__Exercise objective__: Look through the listing below and write out exactly the lines from the line with "274Q346 270 385" to the line with "562L130 541Q124 571", both included, and no others.
::: Input for this task
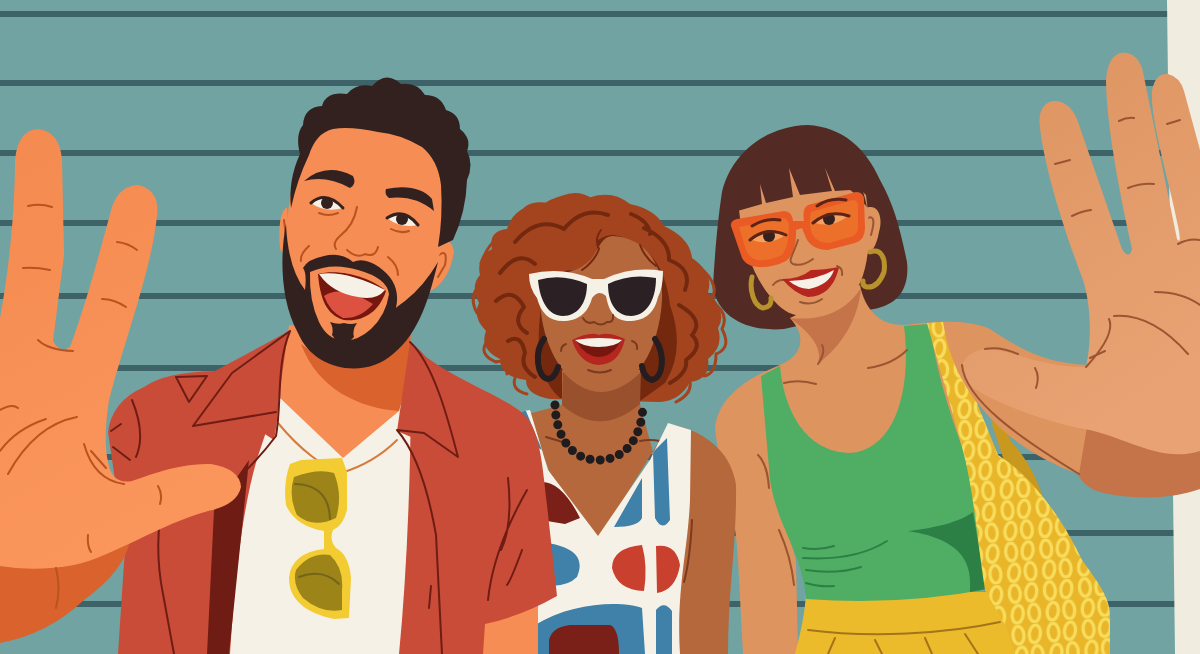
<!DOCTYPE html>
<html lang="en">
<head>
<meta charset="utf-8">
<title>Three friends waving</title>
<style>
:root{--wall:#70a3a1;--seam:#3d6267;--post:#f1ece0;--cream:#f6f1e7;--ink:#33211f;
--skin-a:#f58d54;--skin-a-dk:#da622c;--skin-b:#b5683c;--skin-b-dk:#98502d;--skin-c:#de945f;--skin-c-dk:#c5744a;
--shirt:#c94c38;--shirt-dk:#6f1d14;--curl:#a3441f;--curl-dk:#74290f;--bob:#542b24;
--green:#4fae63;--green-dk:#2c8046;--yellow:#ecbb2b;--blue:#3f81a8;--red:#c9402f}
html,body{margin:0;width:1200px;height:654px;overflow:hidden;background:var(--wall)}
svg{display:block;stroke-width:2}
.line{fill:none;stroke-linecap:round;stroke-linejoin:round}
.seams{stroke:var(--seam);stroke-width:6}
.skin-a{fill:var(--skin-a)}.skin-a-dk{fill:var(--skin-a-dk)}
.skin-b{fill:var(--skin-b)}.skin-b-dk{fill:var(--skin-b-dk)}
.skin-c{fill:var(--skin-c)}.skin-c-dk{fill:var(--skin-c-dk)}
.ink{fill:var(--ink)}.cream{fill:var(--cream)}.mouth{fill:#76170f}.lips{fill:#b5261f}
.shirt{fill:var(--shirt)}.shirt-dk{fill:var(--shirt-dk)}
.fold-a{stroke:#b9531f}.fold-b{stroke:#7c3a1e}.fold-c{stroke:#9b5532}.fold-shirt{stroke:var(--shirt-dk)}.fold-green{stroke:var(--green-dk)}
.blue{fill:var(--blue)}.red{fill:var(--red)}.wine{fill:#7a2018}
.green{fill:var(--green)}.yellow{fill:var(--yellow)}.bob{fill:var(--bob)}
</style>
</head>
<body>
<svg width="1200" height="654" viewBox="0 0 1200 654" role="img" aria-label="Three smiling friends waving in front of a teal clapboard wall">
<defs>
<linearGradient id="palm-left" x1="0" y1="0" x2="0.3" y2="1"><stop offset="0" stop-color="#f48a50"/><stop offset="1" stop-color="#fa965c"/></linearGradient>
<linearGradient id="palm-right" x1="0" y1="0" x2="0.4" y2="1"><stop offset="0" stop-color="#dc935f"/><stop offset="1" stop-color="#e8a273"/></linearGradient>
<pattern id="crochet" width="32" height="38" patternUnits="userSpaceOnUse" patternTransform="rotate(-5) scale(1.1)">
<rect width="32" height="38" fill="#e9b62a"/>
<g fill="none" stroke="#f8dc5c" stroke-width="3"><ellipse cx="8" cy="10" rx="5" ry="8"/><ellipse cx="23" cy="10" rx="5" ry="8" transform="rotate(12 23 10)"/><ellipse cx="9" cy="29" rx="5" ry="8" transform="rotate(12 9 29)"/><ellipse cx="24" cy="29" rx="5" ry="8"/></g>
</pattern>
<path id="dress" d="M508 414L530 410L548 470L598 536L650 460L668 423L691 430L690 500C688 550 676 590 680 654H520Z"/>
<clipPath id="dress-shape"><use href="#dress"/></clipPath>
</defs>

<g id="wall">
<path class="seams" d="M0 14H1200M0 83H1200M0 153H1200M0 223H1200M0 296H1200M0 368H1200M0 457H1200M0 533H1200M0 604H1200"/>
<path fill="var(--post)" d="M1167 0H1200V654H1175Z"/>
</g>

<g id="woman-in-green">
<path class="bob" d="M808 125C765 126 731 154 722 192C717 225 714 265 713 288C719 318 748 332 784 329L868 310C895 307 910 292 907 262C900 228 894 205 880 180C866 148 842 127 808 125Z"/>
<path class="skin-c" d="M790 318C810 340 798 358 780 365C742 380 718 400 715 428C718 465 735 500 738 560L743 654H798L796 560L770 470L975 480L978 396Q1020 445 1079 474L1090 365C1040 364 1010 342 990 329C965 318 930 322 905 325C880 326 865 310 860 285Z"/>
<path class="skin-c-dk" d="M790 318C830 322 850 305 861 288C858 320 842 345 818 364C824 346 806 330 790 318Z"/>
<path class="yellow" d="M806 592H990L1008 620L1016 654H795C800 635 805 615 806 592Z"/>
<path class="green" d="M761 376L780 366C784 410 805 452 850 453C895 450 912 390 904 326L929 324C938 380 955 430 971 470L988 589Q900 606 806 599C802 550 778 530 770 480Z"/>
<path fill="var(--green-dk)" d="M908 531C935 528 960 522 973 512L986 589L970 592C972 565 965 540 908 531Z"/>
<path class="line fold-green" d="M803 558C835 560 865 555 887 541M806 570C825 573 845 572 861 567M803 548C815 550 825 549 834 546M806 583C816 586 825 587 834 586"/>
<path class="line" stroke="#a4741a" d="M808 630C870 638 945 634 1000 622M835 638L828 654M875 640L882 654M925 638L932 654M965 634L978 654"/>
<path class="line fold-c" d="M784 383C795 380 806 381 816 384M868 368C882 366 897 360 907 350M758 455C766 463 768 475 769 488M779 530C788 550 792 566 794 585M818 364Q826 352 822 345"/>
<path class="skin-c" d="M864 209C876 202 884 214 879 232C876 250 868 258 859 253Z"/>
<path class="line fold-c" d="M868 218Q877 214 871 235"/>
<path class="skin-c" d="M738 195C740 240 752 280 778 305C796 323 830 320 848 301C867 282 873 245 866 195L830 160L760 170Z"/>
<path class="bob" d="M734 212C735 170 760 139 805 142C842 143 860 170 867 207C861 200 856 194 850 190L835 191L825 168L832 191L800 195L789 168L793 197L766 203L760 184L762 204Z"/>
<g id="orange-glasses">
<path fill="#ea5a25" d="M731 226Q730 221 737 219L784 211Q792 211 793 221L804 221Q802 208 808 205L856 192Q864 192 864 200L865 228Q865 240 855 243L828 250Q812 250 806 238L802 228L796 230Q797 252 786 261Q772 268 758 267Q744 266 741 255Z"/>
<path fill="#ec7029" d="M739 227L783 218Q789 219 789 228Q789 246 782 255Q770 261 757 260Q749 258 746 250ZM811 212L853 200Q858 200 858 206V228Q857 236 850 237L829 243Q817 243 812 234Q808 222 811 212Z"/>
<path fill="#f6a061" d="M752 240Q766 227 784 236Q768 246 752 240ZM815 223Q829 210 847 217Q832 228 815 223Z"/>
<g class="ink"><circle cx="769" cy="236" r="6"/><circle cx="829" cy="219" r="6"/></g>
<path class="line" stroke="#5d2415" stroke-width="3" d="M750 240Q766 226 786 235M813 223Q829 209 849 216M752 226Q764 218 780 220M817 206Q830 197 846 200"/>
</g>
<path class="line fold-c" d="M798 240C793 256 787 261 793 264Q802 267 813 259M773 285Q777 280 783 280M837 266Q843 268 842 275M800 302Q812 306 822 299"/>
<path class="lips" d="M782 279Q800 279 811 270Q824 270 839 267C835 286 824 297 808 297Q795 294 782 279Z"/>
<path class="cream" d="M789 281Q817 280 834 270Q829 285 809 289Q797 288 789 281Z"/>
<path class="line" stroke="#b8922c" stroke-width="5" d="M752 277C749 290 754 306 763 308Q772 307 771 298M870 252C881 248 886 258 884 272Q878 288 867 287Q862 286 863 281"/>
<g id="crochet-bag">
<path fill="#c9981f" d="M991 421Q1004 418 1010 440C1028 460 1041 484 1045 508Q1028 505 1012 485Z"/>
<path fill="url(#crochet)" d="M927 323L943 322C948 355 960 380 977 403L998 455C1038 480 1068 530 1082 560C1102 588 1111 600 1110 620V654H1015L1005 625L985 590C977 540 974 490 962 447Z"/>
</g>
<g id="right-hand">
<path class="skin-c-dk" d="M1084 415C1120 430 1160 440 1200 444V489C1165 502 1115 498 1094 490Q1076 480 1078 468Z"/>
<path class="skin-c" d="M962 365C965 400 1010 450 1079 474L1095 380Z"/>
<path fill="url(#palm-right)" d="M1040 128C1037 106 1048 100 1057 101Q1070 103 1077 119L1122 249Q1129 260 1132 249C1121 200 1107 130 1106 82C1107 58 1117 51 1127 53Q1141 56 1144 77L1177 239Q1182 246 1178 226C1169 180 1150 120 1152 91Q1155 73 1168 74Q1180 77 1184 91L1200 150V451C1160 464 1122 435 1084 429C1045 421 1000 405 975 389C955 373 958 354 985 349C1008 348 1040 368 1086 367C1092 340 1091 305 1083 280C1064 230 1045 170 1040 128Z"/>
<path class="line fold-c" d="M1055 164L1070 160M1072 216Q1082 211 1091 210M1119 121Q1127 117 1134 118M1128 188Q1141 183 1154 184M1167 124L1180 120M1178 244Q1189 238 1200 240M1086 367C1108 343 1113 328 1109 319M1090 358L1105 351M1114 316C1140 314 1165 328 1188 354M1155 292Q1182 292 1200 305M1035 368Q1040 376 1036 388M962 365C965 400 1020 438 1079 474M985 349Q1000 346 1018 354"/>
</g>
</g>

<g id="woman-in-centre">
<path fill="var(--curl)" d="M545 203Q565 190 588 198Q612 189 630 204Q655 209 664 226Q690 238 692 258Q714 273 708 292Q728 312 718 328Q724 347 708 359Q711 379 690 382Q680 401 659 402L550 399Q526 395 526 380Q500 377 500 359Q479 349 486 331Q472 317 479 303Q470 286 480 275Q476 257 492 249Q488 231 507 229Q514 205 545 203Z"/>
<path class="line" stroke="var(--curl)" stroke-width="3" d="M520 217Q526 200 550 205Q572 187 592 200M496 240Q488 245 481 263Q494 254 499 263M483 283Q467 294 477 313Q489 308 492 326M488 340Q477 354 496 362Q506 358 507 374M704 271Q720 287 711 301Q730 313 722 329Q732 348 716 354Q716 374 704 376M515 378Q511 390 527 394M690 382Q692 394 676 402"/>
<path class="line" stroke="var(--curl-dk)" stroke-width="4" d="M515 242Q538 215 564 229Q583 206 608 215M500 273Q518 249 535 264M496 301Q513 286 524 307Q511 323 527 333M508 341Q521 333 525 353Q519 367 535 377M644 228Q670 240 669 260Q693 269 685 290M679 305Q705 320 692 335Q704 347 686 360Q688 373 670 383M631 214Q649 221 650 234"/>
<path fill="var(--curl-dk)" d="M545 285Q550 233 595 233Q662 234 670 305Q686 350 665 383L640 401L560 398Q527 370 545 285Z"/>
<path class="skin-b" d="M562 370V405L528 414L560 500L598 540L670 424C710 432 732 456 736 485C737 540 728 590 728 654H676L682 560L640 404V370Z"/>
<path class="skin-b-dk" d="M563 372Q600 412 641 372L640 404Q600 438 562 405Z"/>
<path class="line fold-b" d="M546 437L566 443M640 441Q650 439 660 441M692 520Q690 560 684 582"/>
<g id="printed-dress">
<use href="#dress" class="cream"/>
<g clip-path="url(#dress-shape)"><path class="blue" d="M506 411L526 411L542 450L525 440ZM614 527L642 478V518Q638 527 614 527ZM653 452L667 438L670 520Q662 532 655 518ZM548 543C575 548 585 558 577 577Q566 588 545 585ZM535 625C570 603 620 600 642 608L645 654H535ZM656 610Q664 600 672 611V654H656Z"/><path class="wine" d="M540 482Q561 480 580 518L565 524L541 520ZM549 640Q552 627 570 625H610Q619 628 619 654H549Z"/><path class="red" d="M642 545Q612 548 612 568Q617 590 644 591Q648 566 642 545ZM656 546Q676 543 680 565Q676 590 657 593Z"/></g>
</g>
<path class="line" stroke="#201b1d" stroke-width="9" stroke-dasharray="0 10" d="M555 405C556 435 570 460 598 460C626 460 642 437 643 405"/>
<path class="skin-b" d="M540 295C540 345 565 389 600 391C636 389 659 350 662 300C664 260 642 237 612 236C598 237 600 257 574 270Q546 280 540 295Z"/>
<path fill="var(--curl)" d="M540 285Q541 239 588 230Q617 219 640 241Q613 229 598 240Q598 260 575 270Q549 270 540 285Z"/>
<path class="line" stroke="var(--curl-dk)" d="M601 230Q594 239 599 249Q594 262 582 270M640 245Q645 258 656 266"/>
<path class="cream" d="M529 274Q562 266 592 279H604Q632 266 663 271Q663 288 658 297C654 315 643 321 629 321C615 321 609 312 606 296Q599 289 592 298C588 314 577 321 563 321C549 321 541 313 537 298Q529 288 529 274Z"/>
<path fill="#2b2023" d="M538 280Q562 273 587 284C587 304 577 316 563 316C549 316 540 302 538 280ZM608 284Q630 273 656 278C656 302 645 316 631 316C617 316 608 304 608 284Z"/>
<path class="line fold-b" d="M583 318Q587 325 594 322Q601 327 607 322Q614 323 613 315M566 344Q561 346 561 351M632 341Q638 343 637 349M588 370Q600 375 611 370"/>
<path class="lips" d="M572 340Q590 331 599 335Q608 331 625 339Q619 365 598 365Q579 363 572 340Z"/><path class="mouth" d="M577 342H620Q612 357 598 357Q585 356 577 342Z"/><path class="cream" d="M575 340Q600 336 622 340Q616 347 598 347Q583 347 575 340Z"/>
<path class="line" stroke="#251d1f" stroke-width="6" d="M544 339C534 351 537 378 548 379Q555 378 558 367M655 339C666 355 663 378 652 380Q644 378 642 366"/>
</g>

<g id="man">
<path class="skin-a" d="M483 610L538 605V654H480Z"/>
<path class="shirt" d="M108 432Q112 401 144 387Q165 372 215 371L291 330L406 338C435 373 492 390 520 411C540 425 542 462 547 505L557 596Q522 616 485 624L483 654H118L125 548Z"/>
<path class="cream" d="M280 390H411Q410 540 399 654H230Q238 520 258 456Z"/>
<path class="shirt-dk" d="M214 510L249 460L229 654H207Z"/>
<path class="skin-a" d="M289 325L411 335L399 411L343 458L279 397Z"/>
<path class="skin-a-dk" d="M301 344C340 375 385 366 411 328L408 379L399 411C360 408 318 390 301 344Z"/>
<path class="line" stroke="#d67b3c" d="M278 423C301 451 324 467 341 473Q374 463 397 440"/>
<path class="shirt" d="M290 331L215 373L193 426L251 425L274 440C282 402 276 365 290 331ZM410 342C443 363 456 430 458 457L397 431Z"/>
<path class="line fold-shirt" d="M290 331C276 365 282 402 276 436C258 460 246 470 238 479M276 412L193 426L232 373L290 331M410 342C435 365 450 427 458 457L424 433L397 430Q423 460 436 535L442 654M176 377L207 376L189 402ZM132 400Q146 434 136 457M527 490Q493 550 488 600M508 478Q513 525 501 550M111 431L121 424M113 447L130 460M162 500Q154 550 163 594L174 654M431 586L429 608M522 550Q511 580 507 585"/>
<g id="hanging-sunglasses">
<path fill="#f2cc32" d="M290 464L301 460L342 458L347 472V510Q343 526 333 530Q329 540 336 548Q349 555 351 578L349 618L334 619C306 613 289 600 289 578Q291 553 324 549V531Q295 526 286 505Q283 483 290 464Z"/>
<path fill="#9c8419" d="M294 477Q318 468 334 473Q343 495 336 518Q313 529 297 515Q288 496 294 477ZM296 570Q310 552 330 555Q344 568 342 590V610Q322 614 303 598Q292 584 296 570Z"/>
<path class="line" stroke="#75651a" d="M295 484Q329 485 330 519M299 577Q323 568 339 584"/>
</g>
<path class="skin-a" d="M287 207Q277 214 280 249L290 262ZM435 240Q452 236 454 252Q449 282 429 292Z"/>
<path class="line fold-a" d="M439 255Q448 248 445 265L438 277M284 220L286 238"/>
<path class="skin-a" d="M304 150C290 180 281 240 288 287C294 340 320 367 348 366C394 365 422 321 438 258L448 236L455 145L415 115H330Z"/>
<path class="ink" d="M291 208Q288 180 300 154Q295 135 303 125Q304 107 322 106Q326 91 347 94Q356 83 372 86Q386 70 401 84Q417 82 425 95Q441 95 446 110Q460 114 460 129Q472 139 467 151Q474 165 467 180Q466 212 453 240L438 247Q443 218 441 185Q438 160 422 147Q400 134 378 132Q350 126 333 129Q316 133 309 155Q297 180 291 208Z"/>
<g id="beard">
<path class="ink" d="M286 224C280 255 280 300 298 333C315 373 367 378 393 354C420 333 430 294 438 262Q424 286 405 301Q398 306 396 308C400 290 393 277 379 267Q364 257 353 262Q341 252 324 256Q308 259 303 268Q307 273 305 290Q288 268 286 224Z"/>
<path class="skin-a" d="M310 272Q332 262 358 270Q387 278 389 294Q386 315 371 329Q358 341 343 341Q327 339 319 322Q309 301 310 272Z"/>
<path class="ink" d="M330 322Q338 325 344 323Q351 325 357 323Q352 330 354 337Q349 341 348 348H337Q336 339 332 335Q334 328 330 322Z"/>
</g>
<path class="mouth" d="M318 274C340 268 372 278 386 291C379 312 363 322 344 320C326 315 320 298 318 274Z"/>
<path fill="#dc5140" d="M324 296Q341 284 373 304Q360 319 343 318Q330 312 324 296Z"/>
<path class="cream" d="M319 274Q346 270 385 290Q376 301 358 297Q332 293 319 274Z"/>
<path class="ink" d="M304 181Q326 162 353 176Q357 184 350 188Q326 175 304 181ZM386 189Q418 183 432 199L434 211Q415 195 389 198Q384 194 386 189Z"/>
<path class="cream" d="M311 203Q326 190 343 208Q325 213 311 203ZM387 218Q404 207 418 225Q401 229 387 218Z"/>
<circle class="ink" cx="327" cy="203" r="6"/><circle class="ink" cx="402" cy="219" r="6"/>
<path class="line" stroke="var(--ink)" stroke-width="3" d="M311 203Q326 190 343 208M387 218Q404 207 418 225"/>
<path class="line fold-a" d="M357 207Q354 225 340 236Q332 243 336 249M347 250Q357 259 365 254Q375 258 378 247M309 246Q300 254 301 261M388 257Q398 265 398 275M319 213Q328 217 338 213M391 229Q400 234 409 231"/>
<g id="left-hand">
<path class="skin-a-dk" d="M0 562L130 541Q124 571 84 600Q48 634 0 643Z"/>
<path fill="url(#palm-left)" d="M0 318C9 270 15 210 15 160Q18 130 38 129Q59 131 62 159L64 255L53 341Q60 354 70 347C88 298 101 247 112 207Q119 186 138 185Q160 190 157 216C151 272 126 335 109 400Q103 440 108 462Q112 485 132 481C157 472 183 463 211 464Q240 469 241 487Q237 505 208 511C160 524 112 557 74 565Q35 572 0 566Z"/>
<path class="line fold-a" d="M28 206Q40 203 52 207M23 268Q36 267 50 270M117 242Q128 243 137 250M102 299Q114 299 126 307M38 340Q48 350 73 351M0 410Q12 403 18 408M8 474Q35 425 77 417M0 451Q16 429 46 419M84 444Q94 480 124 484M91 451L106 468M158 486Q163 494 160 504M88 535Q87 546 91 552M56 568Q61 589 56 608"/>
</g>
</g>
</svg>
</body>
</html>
::::::
__Response box__:
<path class="cream" d="M319 274Q346 270 385 290Q376 301 358 297Q332 293 319 274Z"/>
<path class="ink" d="M304 181Q326 162 353 176Q357 184 350 188Q326 175 304 181ZM386 189Q418 183 432 199L434 211Q415 195 389 198Q384 194 386 189Z"/>
<path class="cream" d="M311 203Q326 190 343 208Q325 213 311 203ZM387 218Q404 207 418 225Q401 229 387 218Z"/>
<circle class="ink" cx="327" cy="203" r="6"/><circle class="ink" cx="402" cy="219" r="6"/>
<path class="line" stroke="var(--ink)" stroke-width="3" d="M311 203Q326 190 343 208M387 218Q404 207 418 225"/>
<path class="line fold-a" d="M357 207Q354 225 340 236Q332 243 336 249M347 250Q357 259 365 254Q375 258 378 247M309 246Q300 254 301 261M388 257Q398 265 398 275M319 213Q328 217 338 213M391 229Q400 234 409 231"/>
<g id="left-hand">
<path class="skin-a-dk" d="M0 562L130 541Q124 571 84 600Q48 634 0 643Z"/>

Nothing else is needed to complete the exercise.